This is the first of many lessons about the four verb types. We’ve tried to break down the beautiful complexity of Anishinaabe verbs to help you assemble the parts into a whole. It is presented with help from Sean Kennedy of White Earth Nation, living now in Milwaukee, Wisconsin. Please note:
Anishinaabemowin is very descriptive. Most of the language involves explaining what is happening.
The first of the four main verb types describes the world around you. No one is doing anything. Something is just happening.
Let’s learn some widely used Verb Type 1 words and phrases. The following vocabulary is singular.
* Ziigwan refers to ziigwanibiisaa (it is pouring water in little bits). This happens at a specific time of year, after the animkiig (thunders) animkodaadiwag (are projecting rumbling noises with each other). After these spring stroms the ground is good for growing which is why in some areas the word for spring is minogamig (mino = good, gamig = a place, building or land.)
* Biboon relates to “booni” which means to quit and “boonii” to land after flying. “Biboonigizi” also references age. In Anishinaabe culture, you say how old you are by indicating the number of winters you’ve lived through.

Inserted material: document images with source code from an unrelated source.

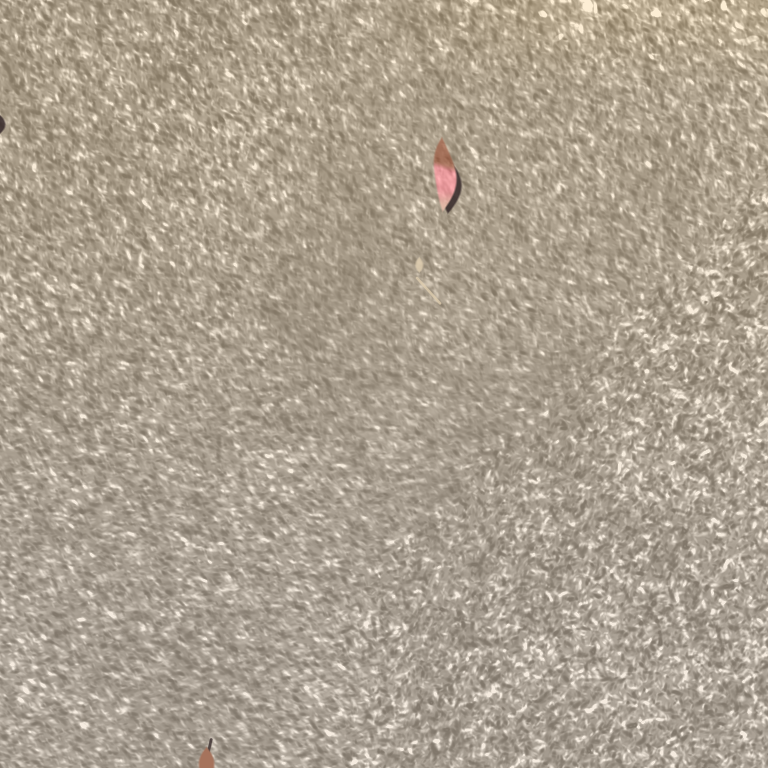
A WebGL 1 fragment shader for this texture:

```glsl
precision highp float;

uniform vec2 u_resolution;

vec3 hash3(vec2 p) {
  vec3 q = fract(vec3(p.xyx) * vec3(0.1031, 0.1030, 0.0973));
  q += dot(q, q.yxz + 33.33);
  return fract((q.xxy + q.yzz) * q.zyx);
}

float valueNoise(vec2 p) {
  vec2 cell = floor(p);
  vec2 f = fract(p);
  f = f * f * (3.0 - 2.0 * f);
  float low = mix(hash3(cell).x, hash3(cell + vec2(1.0, 0.0)).x, f.x);
  float high = mix(hash3(cell + vec2(0.0, 1.0)).x, hash3(cell + 1.0).x, f.x);
  return mix(low, high, f.y);
}

// Signed noise over three octaves, about -1 to 1
float cloud(vec2 p) {
  float sum = 0.0;
  float gain = 0.55;
  for (int i = 0; i < 3; i++) {
    sum += gain * (2.0 * valueNoise(p) - 1.0);
    p = p * 2.1 + 17.3;
    gain *= 0.5;
  }
  return sum;
}

// Scattered light and dark slivers, turned to a local direction
float grains(vec2 p, float density, float angle, float spread, vec2 radii, float seed) {
  vec2 q = p * density;
  vec2 home = floor(q);
  float sum = 0.0;
  for (int y = -1; y <= 1; y++) {
    for (int x = -1; x <= 1; x++) {
      vec2 cell = home + vec2(float(x), float(y));
      for (int k = 0; k < 2; k++) {
        vec2 key = cell + seed + 213.0 * float(k);
        vec3 place = hash3(key);
        vec3 look = hash3(key + 71.7);
        float turn = angle + spread * (2.0 * place.z - 1.0);
        vec2 axis = vec2(cos(turn), sin(turn));
        vec2 d = q - cell - place.xy;
        vec2 local = vec2(dot(d, axis), dot(d, vec2(-axis.y, axis.x)));
        local /= radii * mix(0.7, 1.0, look.y);
        float falloff = max(0.0, 1.0 - dot(local, local));
        sum += (2.0 * look.x - 1.0) * falloff * falloff;
      }
    }
  }
  return sum;
}

// Coverage of a pointed upright leaf
float spindle(vec2 p, vec2 center, vec2 halfSize, float soft) {
  vec2 d = p - center;
  float t = d.y / halfSize.y;
  float edge = halfSize.x * (1.0 - t * t) - abs(d.x);
  return smoothstep(-soft, soft, edge);
}

float stroke(vec2 p, vec2 a, vec2 b, float width) {
  vec2 d = b - a;
  float t = clamp(dot(p - a, d) / dot(d, d), 0.0, 1.0);
  return 1.0 - smoothstep(width * 0.4, width * 1.4, length(p - a - d * t));
}

vec3 sandColor(float tone, float warmth) {
  return vec3(tone, tone - 0.042, tone - 0.102) + warmth * vec3(0.012, 0.003, -0.018);
}

void main() {
  vec2 p = gl_FragCoord.xy / u_resolution;
  float patches = cloud(p * 7.0 + 3.0);
  float upper = smoothstep(0.3, 0.75, p.y);

  // Rough, unaligned ground at lower right; smoother ground in the middle
  float border = min(p.x - 0.48, p.x - 0.22 - p.y) + 0.07 * patches;
  float rough = smoothstep(-0.04, 0.05, border);
  float corner = smoothstep(0.55, 0.1, length(p - vec2(0.0, 1.0)));
  float calm = smoothstep(0.4, 0.05, length((p - vec2(0.57, 0.58)) * vec2(1.0, 0.8)));
  float contrast = 1.0 + 0.3 * rough + 0.2 * corner - 0.25 * calm + 0.15 * patches;

  // Grain direction and size layers
  float angle = mix(-0.42, -0.95, upper);
  float spread = mix(0.55, 1.6, rough);
  float coarse = grains(p, 90.0, angle, spread, vec2(1.0, 0.42), 11.0);
  float fine = grains(p, 150.0, angle, spread + 0.3, vec2(0.95, 0.45), 503.0);
  float pebbles = grains(p, 42.0, -0.3, 1.2, vec2(0.75, 0.4), 907.0);
  float gravel = smoothstep(0.86, 1.0, p.y) * smoothstep(0.4, 0.75, p.x);

  // Skewed tone: broad highlights, short shadows
  float z = contrast * (1.8 * coarse + 1.1 * fine);
  z += 0.4 * patches + 0.3 * cloud(p * 30.0) - 0.15 * calm;
  z += gravel * (0.25 + 2.2 * smoothstep(0.2, 0.65, pebbles));
  float tone = 0.667 + 0.1 * z + 0.016 * z * z;
  float warmth = mix(-0.6, 1.0, smoothstep(0.1, 0.95, p.y)) + gravel;
  vec3 color = sandColor(clamp(tone, 0.36, 0.97), warmth);

  // Straw and small dark debris
  vec3 straw = vec3(0.87, 0.80, 0.68);
  vec3 shade = vec3(0.23, 0.18, 0.18);
  vec3 brown = vec3(0.65, 0.45, 0.36);
  vec3 pink = vec3(0.91, 0.60, 0.61);
  color = mix(color, straw, 0.8 * stroke(p, vec2(0.543, 0.638), vec2(0.573, 0.605), 0.0018));
  color = mix(color, straw, 0.8 * spindle(p, vec2(0.546, 0.655), vec2(0.005, 0.010), 0.002));
  color = mix(color, shade, 0.9 * spindle(p, vec2(0.0, 0.838), vec2(0.007, 0.012), 0.002));
  color = mix(color, shade, 0.8 * stroke(p, vec2(0.270, 0.015), vec2(0.275, 0.037), 0.002));
  color = mix(color, brown, spindle(p, vec2(0.269, 0.005), vec2(0.010, 0.022), 0.002));

  // Fallen leaf with its shadow
  vec2 leafSpot = vec2(0.578 + 0.003 * sin(p.y * 60.0), 0.773);
  float shadow = spindle(p, leafSpot + vec2(0.007, -0.015), vec2(0.013, 0.036), 0.002);
  float leaf = spindle(p, leafSpot, vec2(0.014, 0.048), 0.002);
  float tip = 1.0 - smoothstep(0.778, 0.788, p.y + 0.3 * (p.x - 0.578));
  vec3 leafColor = mix(brown, pink, tip);
  leafColor = mix(leafColor, straw, 0.6 * smoothstep(0.755, 0.73, p.y));
  color = mix(color, shade, 0.9 * shadow);
  color = mix(color, leafColor + 0.04 * z, leaf);

  gl_FragColor = vec4(clamp(color, 0.0, 1.0), 1.0);
}
```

You may be wondering how you make a Verb Type 1 plural. Remember, a Verb Type 1 explains something in the general sense and there are no people or objects involved. Use the following formulas to make a Verb Type 1 plural: